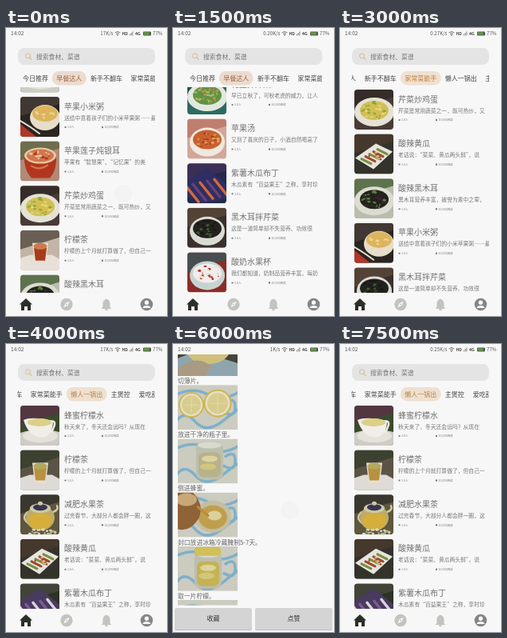
Animation, 202 px wide and 360 px high, one loop 8000 ms. Source, as an HTML page:

```html
<!DOCTYPE html>
<html lang="zh-CN">
<head>
<meta charset="utf-8">
<title>菜谱</title>
<style>
  html, body { margin: 0; width: 100%; height: 100%; overflow: hidden; background: #f7f7f7; }
  svg { display: block; }
  #stage { width: 100vw; height: 100vh; }
  text { font-family: "Noto Sans CJK SC", "Noto Sans CJK", "Noto Sans", sans-serif; white-space: pre; }
  .scene { display: none; }
  .scene.on { display: inline; }
</style>
</head>
<body>
<svg id="stage" viewBox="0 0 202 360" preserveAspectRatio="none">
  <defs>
    <clipPath id="thumbClip"><rect width="49" height="50" rx="4"/></clipPath>
    <clipPath id="listClip"><rect x="15" y="74" width="172" height="257"/></clipPath>
    <clipPath id="tabClip"><rect x="14.5" y="50" width="172.5" height="24"/></clipPath>
    <clipPath id="pageClip"><rect y="13" width="202" height="313.5"/></clipPath>
    <clipPath id="photoClip"><rect width="75" height="56"/></clipPath>
  </defs>
</svg>
<script>
const STEP = 500, PITCH = 55.6, PAPER = '#f7f7f7';

// ---------- drawing helpers ----------
const text = (x, cy, size, str, fill = '#555', extra = '') =>
  `<text x="${x}" y="${(cy + size * 0.37).toFixed(2)}" font-size="${size}" fill="${fill}" ${extra}>${str}</text>`;
const rect = (x, y, w, h, fill, rx = 0) =>
  `<rect x="${x}" y="${y}" width="${w}" height="${h}" rx="${rx}" fill="${fill}"/>`;
const oval = (x, y, rx, ry, fill, extra = '') =>
  `<ellipse cx="${x}" cy="${y}" rx="${rx}" ry="${ry}" fill="${fill}" ${extra}/>`;
const path = (d, fill, extra = '') => `<path d="${d}" fill="${fill}" ${extra}/>`;
const line = (d, color, w) => path(d, 'none', `stroke="${color}" stroke-width="${w}" stroke-linecap="round"`);
const move = (x, y, body, extra = '') => `<g transform="translate(${x} ${y})" ${extra}>${body}</g>`;

function random(seed) {
  return () => (seed = (seed * 16807) % 2147483647) / 2147483647;
}

function bits(cx, cy, rx, ry, colors, count, seed) {
  const rnd = random(seed * 7919 + 13);
  let out = '';
  for (let i = 0; i < count; i++) {
    const a = rnd() * 6.283, r = Math.sqrt(rnd()) * 0.9;
    out += oval((cx + Math.cos(a) * r * rx).toFixed(1), (cy + Math.sin(a) * r * ry).toFixed(1),
      (1 + rnd() * 1.6).toFixed(1), (0.8 + rnd()).toFixed(1), colors[i % colors.length]);
  }
  return out;
}

// ---------- food pictures, 49 x 50 ----------
const kinds = {
  bowl: (c, s) => oval(25, 29, 22, 18, c[0]) + oval(25, 26, 18, 12, c[1]) + bits(25, 26, 17, 11, c.slice(1), 36, s),
  plate: (c, s) => oval(25, 28, 25, 18, c[0]) + oval(25, 26, 18, 12, c[1]) + bits(25, 26, 18, 12, c.slice(1), 50, s),
  porridge: (c, s) => path('M0 34L20 50H0Z', c[3]) + oval(31, 26, 19, 16, c[0]) + oval(31, 21, 16, 10, c[1]) +
    bits(31, 21, 14, 8, c.slice(1, 3), 16, s) + line('M0 30Q14 38 24 46', c[0], 2),
  crock: (c, s) => path('M5 18H45Q46 37 37 46H14Q4 36 5 18Z', c[0]) + oval(25, 18, 20, 10, c[2]) +
    oval(25, 18, 17, 8, c[1]) + bits(25, 18, 15, 6, [c[2], c[0]], 16, s) + line('M14 31Q24 37 34 30', c[1], 2),
  tea: c => path('M0 35L12 31H40L49 36V50H0Z', c[2]) + path('M15 16H35L32 41H18Z', '#e7e0d4') +
    path('M17 22H33L31 38H19Z', c[0]) + oval(25, 20, 8.5, 4, c[1]),
  jars: c => [4, 26].map((x, i) => rect(x, 13 + i * 4, 20, 33, c[0], 4) +
    rect(x + 2, 8 + i * 4, 16, 7, c[1], 2) + rect(x + 3, 22 + i * 4, 8, 14, c[2], 2)).join(''),
  mug: c => line('M34 21Q46 20 35 34', c[0], 3) + path('M9 17H37Q37 39 29 43H17Q10 38 9 17Z', c[0]) +
    oval(23, 17, 14, 5, c[1]) + bits(25, 47, 22, 3, [c[2]], 18, 5),
  pot: (c, s) => line('M9 22Q0 30 12 37M38 23Q49 20 46 14', c[2], 2.5) + oval(25, 29, 18, 16, c[0]) +
    oval(25, 33, 15, 10, c[1]) + oval(25, 17, 13, 6, c[2]) + oval(25, 16, 9, 4, '#39344e') +
    oval(25, 11, 3, 2.5, c[2]) + bits(25, 47, 23, 4, ['#dcd8c4', '#b9b48c'], 20, s),
  boat: c => path('M0 34Q24 26 49 33V50H0Z', '#cdccc5') + oval(25, 38, 22, 8, '#e4e2da') + line('M37 20Q48 17 39 33', c[0], 2.5) +
    path('M4 18Q15 13 41 19Q41 38 26 40Q10 38 4 18Z', c[0]) + oval(24, 21, 15, 5, c[1]),
  sticks: (c, s) => path('M1 30L27 12L48 22L24 44Z', c[0]) +
    [0, 1, 2, 3, 4].map(i => line(`M${9 + i * 5} ${31 - i * 3}l12 6`, c[1 + i % 2], 3)).join('') + bits(27, 27, 10, 7, [c[2], c[3]], 12, s),
  stripes: c => path('M0 22L24 6L49 26V44L22 50L0 42Z', c[0]) +
    [0, 1, 2, 3, 4].map(i => line(`M${-2 + i * 9} ${28 - i * 2}l16 20`, c[1 + i % 2], 3.4)).join('')
};

// title, description, kind, backdrop, second backdrop, colours
const dishes = {
  porridge: ['苹果小米粥', '送给中意着孩子们的小米苹果粥——最', 'porridge', '#2b2522', '#4a3f38', ['#e6ddca', '#dcb45c', '#ecd394', '#b0372a']],
  fungus: ['苹果莲子炖银耳', '苹果有“智慧果”、“记忆果”的美', 'crock', '#b08a76', '#59633f', ['#b2361f', '#d2764a', '#e8c8a4']],
  egg: ['芹菜炒鸡蛋', '芹菜是常用蔬菜之一，既可热炒，又', 'plate', '#4a3a36', '#2e2724', ['#e4e2d6', '#d2bf52', '#8fa544', '#e6d878']],
  redTea: ['柠檬茶', '柠檬的上个月就打算做了，但自己一', 'tea', '#c3b5a6', '#4b4338', ['#a83c1c', '#cf7a4c', '#e8e0d8']],
  ear: ['酸辣黑木耳', '黑木耳营养丰富，被誉为素中之荤，', 'plate', '#b9bdae', '#3f5a2c', ['#dcdcd2', '#242120', '#55803a', '#3a2a24']],
  honey: ['蜂蜜柠檬水', '秋天来了，冬天还会远吗？从现在', 'boat', '#3a4a2c', '#5a3048', ['#f0eee8', '#dccf86']],
  tea: ['柠檬茶', '柠檬的上个月就打算做了，但自己一', 'tea', '#5b5446', '#333b28', ['#b9923f', '#b3a860', '#dedad6']],
  slim: ['减肥水果茶', '过完春节，大部分人都会胖一圈，这', 'pot', '#5d573f', '#2f2d2a', ['#c0ab66', '#d6ae3c', '#cfc8ac']],
  soy: ['苹果豆浆', '鲜豆浆是惟一类似于动物蛋白质的植', 'mug', '#20294a', '#3a3a4a', ['#e9ebee', '#f4efdf', '#c9ab72']],
  jam: ['苹果酱', '红红的大苹果人见人爱，家苹果的好', 'jars', '#d5cfae', '#9fa77a', ['#ddbd52', '#ece6cf', '#f0dd94']],
  peanut: ['花生拌芹菜', '早已立秋了，可秋老虎的威力，让人', 'bowl', '#4a3d2c', '#272219', ['#e8e5dc', '#a08a35', '#c9a552', '#6d8a30']],
  celery: ['花生拌芹菜', '早已立秋了，可秋老虎的威力，让人', 'plate', '#2d6a62', '#1d4a48', ['#e3e8df', '#5f9445', '#c98b4a', '#a5c06b']],
  soup: ['苹果汤', '又到了喜庆的日子，小酒自然喝高了', 'bowl', '#d3a796', '#b87262', ['#efe9e0', '#c8622f', '#e3a25a', '#a83c22']],
  pudding: ['紫薯木瓜布丁', '木瓜素有“百益果王”之称，享时珍', 'stripes', '#232a4c', '#43305a', ['#2d2f63', '#d8683a', '#6b3f78']],
  purple: ['紫薯木瓜布丁', '木瓜素有“百益果王”之称，享时珍', 'stripes', '#2c3326', '#4a4a3c', ['#493a60', '#d9d3dc', '#7a5b93']],
  black: ['黑木耳拌芹菜', '这是一道简单却不失营养、功效很', 'bowl', '#38312d', '#5c4a3a', ['#dcdcd6', '#22221f', '#3f5a2c', '#191818']],
  yogurt: ['酸奶水果杯', '我们都知道，奶制品营养丰富，每奶', 'bowl', '#8a2d27', '#2f5a5c', ['#c7d3d2', '#f0eeea', '#e5e2de', '#b8342e']],
  cucumber: ['酸辣黄瓜', '老话说：“菜菜、黄瓜两头鲜”，说', 'sticks', '#33332c', '#4b3a2c', ['#e6e4de', '#76903f', '#a1492f', '#d8c27a']]
};

function picture(key) {
  const [, , kind, bg, bg2, colors] = dishes[key];
  return rect(0, 0, 49, 50, bg) + path('M0 0H49V9L0 24Z', bg2, 'opacity=".75"') + kinds[kind](colors, key.length + key.charCodeAt(0));
}

const card = (key, y) => move(18, y, `<g clip-path="url(#thumbClip)">${picture(key)}</g>` +
  text(55, 12, 10, dishes[key][0], '#707070', 'font-weight="300"') +
  text(55, 26, 6.8, dishes[key][1], '#777') +
  oval(56.5, 38, 1.2, 1, '#777') + text(59, 38, 3.6, '1.0人', '#777') +
  oval(103, 38, 1.1, 1.3, '#777') + text(105.5, 38, 3.6, '10,000阅读', '#777'));

const lists = {
  breakfast: 'honey porridge fungus egg redTea ear soy slim celery soup pudding black yogurt',
  novice: 'jam soy slim peanut soup pudding',
  home: 'egg cucumber ear porridge black peanut',
  lazy: 'honey tea slim cucumber purple jam'
};

// ---------- app chrome ----------
const status = speed => rect(0, 0, 202, 13, PAPER) + text(6, 7, 6.6, '14:02', '#555') +
  text(134.5, 7, 6.2, speed, '#555', 'text-anchor="end"') +
  line('M137 5.6Q140 3.2 143 5.6M138.3 7.2Q140 5.8 141.7 7.2', '#555', 0.8) + oval(140, 8.9, 0.8, 0.8, '#555') +
  text(145.5, 7, 5, 'HD', '#444', 'font-weight="700"') +
  line('M155.5 9V8M157.2 9V6.4M158.9 9V4.8', '#666', 0.8) + text(162, 7, 5.2, '4G', '#444', 'font-weight="700"') +
  rect(172, 4.4, 10, 5, '#555', 1) + rect(172.8, 5.2, 7, 3.4, '#5d9a45') + text(184, 7, 6.2, '77%', '#555');

const search = rect(15, 25, 172, 21, '#e4e4e4', 8) +
  `<circle cx="27.5" cy="34.8" r="3" fill="none" stroke="#d3bd94" stroke-width="1"/>` + line('M29.8 37.2L32 39.5', '#d3bd94', 1.1) +
  text(38, 36, 7.8, '搜索食材、菜谱', '#777');

const pale = '#c3c3c0', gray = '#868686';
const nav = rect(0, 331, 202, 29, PAPER) +
  path('M25 338L33 345.5H31V353H27V348H23V353H19V345.5H17Z', '#2a2f28') +
  oval(76, 345.5, 7.7, 7.7, pale) + path('M79.6 341.8L77.5 347L72.4 349.2L74.5 344Z', PAPER) + oval(76, 345.5, 1, 1, pale) +
  path('M126 338.5Q130.6 340 130.6 345V349L132.5 351H119.5L121.4 349V345Q121.4 340 126 338.5Z', pale) + oval(126, 352, 1.8, 1.3, pale) +
  oval(176.5, 345.5, 7.8, 7.8, gray) + oval(176.5, 343.3, 2.6, 2.7, PAPER) + path('M171.5 350Q172 347 176.5 347T181.5 350Z', PAPER);

const tabNames = [['今日推荐', 21], ['早餐达人', 63.2], ['新手不翻车', 106], ['家常菜能手', 156.5],
  ['懒人一锅出', 207], ['主煲控', 257.5], ['爱吃甜品', 292.5]];

function tabs(active, shift, pill, ink) {
  return `<g clip-path="url(#tabClip)">` + tabNames.map(([name, x], i) => {
    const on = i === active;
    return (on ? rect(x + shift - 5.5, 54, name.length * 8 + 11, 17.5, pill, 8.5) : '') +
      text(x + shift, 63, 8, name, on ? ink : '#444');
  }).join('') + '</g>';
}

const touch = (x, y, strong) => oval(x, y, 10.5, 10.5, strong ? '#ddd' : '#f1f1f1',
  `opacity="${strong ? 0.75 : 0.5}" stroke="${strong ? '#ccc' : '#e2e2e2'}" stroke-width=".5"`);

const looks = {
  breakfast: [1, 0, '#ecdbcf', '#a05f3f'],
  novice: [2, -24.7, '#f4dfcc', '#d07a30'],
  home: [3, -75.2, '#f1e0d0', '#c07f3c'],
  lazy: [4, -125.7, '#efe0d0', '#b68347']
};
const glow = path('M15 331V318Q100 297 187 310V331Z', '#6fb0a8', 'opacity=".62"');

const listScene = (speed, list, top, over = '') =>
  `<g clip-path="url(#listClip)">` +
  lists[list].split(' ').map((key, i) => {
    const y = top + i * PITCH;
    return y > 15 && y < 335 ? card(key, y.toFixed(1)) : '';
  }).join('') + over + '</g>' +
  status(speed) + search + tabs(...looks[list]) + nav;

// ---------- recipe page ----------
const lemon = (x, y, r) => oval(x, y, r, r, '#cdb552') + oval(x, y, r * 0.88, r * 0.88, '#e6e0c4') +
  oval(x, y, r * 0.74, r * 0.74, '#d8cc8c') +
  line(`M${x - r * .6} ${y}H${x + r * .6}M${x} ${y - r * .6}V${y + r * .6}`, '#e6e0c4', 0.7);
const jar = (x, y, fill) => rect(x, y, 34, 47, '#bcbfae', 8) + rect(x + 3, y + 13, 28, 31, fill, 7) +
  oval(x + 17, y + 4, 15, 4, '#d9dace') + oval(x + 17, y + 21, 10, 4, '#dcd49c') + oval(x + 15, y + 31, 10, 4, '#d2c67c');
const cloth = rect(0, 0, 75, 56, '#cbcbc0') +
  line('M-2 12Q20 2 38 12T78 8M-2 46Q8 30 22 46T58 44T80 30M60 22Q72 14 72 28T58 34', '#7fb0c8', 3.5);

const photos = [
  rect(0, 0, 75, 56, '#46443a') + path('M0 56V34L24 24L75 40V56Z', '#8fa5ae') + oval(38, 24, 27, 17, '#cfc07c') +
    oval(34, 19, 17, 9, '#e6dfba') + path('M0 46Q25 28 42 44L34 56H0Z', '#a99a84'),
  cloth + lemon(17, 25, 16) + lemon(50, 23, 17.5),
  cloth + jar(23, 4, '#b5b28c'),
  cloth + oval(44, 30, 23, 20, '#c4bfa2') + oval(44, 31, 18, 15, '#bf9f4e') + oval(46, 29, 9, 6, '#dcd09a') +
    path('M0 0H19Q34 16 26 33Q15 50 0 46Z', '#8f6238') + oval(11, 9, 13, 8, '#c9a878') + line('M25 18L38 29', '#b98a3c', 3),
  cloth + jar(21, 6, '#c4b254') + rect(21, 1, 33, 11, '#cfc05a', 4),
  cloth + lemon(36, 29, 19),
  cloth + oval(38, 34, 27, 17, '#e6e5dd') + oval(38, 31, 21, 11, '#d8ca80') + lemon(38, 30, 8),
  cloth + jar(21, 4, '#d0c078')
];
const steps = ['柠檬用水打湿，用盐搓1-2分钟。', '切薄片。', '放进干净的瓶子里。', '倒进蜂蜜。',
  '封口放进冰箱冷藏腌制5-7天。', '取一片柠檬。', '放进杯子里。', '加温水冲开即可。'];
const intro = ['秋天来了，冬天还会远吗？从现在起，每天早', '晨空腹喝一杯蜂蜜柠檬水，不仅有效改善便',
  '秘，还能美容养颜，祛斑美白。而且秋冬季节', '人容易受凉引起感冒发烧，多食用富含维C的水', '果也可以预防感冒的发生。'];
const stuff = [['盐', '适量'], ['蜂蜜', '1瓶'], ['柠檬', '1个']];
const facts = [['准备时间', 28, '#8a6a4a'], ['制作时间', 91, '#8a7a4a'], ['用餐人数', 157, '#7a5a78']];

const heading = (y, str) => rect(9, y - 6.5, 2, 13, '#8a6038') + text(13, y, 10, str, '#444', 'font-weight="500"');
const quote = (x, y, mark) => `<text x="${x}" y="${y}" font-size="26" fill="#bdbdbd" style="font-family:'Liberation Serif',serif;font-weight:700">${mark}</text>`;

const hero = `<svg x="0" y="-152" width="202" height="142" viewBox="0 8 49 34" preserveAspectRatio="none">${picture('honey')}</svg>`;

const recipe = hero +
  facts.map(([name, x, c]) => oval(x - 9, 14, 4, 4, c) + text(x, 14, 8.4, name, '#777')).join('') +
  text(101.5, 45.5, 12.2, '蜂蜜柠檬水', '#555', 'text-anchor="middle" font-weight="300"') +
  quote(5, 73, '“') + quote(184, 156, '”') +
  intro.map((s, i) => text(8, 78 + i * 11.6, 8.95, s, '#666')).join('') +
  rect(0, 153.5, 202, 5, '#dedede') + heading(181.5, '需要材料') +
  stuff.map(([a, b], i) => text(28, 203.5 + i * 11, 7.8, a, '#777') + text(157.5, 203.5 + i * 11, 7.8, b, '#777')).join('') +
  rect(0, 236, 202, 5, '#dedede') + heading(263, '烹饪做法') +
  steps.map((s, i) => text(6, 286 + i * 67.2, 7.8, s, '#666') +
    move(6, (291 + i * 67.2).toFixed(1), photos[i], 'clip-path="url(#photoClip)"')).join('');

const button = (x, str) => rect(x, 331, 97, 27, '#bdbdbd', 2) + rect(x, 330, 97, 27, '#d4d4d4', 2) +
  text(x + 48.5, 343.5, 8, str, '#333', 'text-anchor="middle"');

const pageScene = (speed, shift, over = '') =>
  `<g clip-path="url(#pageClip)">${move(0, shift, recipe)}</g>` + over + status(speed) + button(2, '收藏') + button(103, '点赞');

// ---------- one scene per half second ----------
const listTop = 77, listEnd = -386.8;
const scenes = [
  listScene('17K/s', 'breakfast', 30.4, touch(147, 207)),
  listScene('17K/s', 'breakfast', -190),
  listScene('0.20K/s', 'breakfast', listEnd, glow),
  listScene('0.20K/s', 'breakfast', listEnd),
  listScene('0.20K/s', 'breakfast', listEnd),
  listScene('0.27K/s', 'novice', listTop, touch(98, 231.5, true)),
  listScene('0.27K/s', 'home', listTop),
  listScene('0.27K/s', 'lazy', listTop),
  listScene('17K/s', 'lazy', listTop),
  pageScene('17K/s', 165),
  pageScene('17K/s', 0, touch(147, 207)),
  pageScene('1K/s', -153),
  pageScene('1K/s', -307, touch(147, 208)),
  pageScene('1K/s', -457),
  pageScene('0.25K/s', -491),
  listScene('0.25K/s', 'lazy', listTop)
];

const stage = document.getElementById('stage');
stage.insertAdjacentHTML('beforeend', scenes.map(s => `<g class="scene">${s}</g>`).join(''));
const groups = stage.querySelectorAll('.scene');
const start = performance.now();
let current = -1;

function tick() {
  const next = Math.floor((performance.now() - start) / STEP) % groups.length;
  if (next !== current) {
    if (current >= 0) groups[current].classList.remove('on');
    groups[next].classList.add('on');
    current = next;
  }
  requestAnimationFrame(tick);
}
tick();
</script>
</body>
</html>
```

Exercise: Go through the lines above and copy any that contain "listEnd".

Expected output:
const listTop = 77, listEnd = -386.8;
  listScene('0.20K/s', 'breakfast', listEnd, glow),
  listScene('0.20K/s', 'breakfast', listEnd),
  listScene('0.20K/s', 'breakfast', listEnd),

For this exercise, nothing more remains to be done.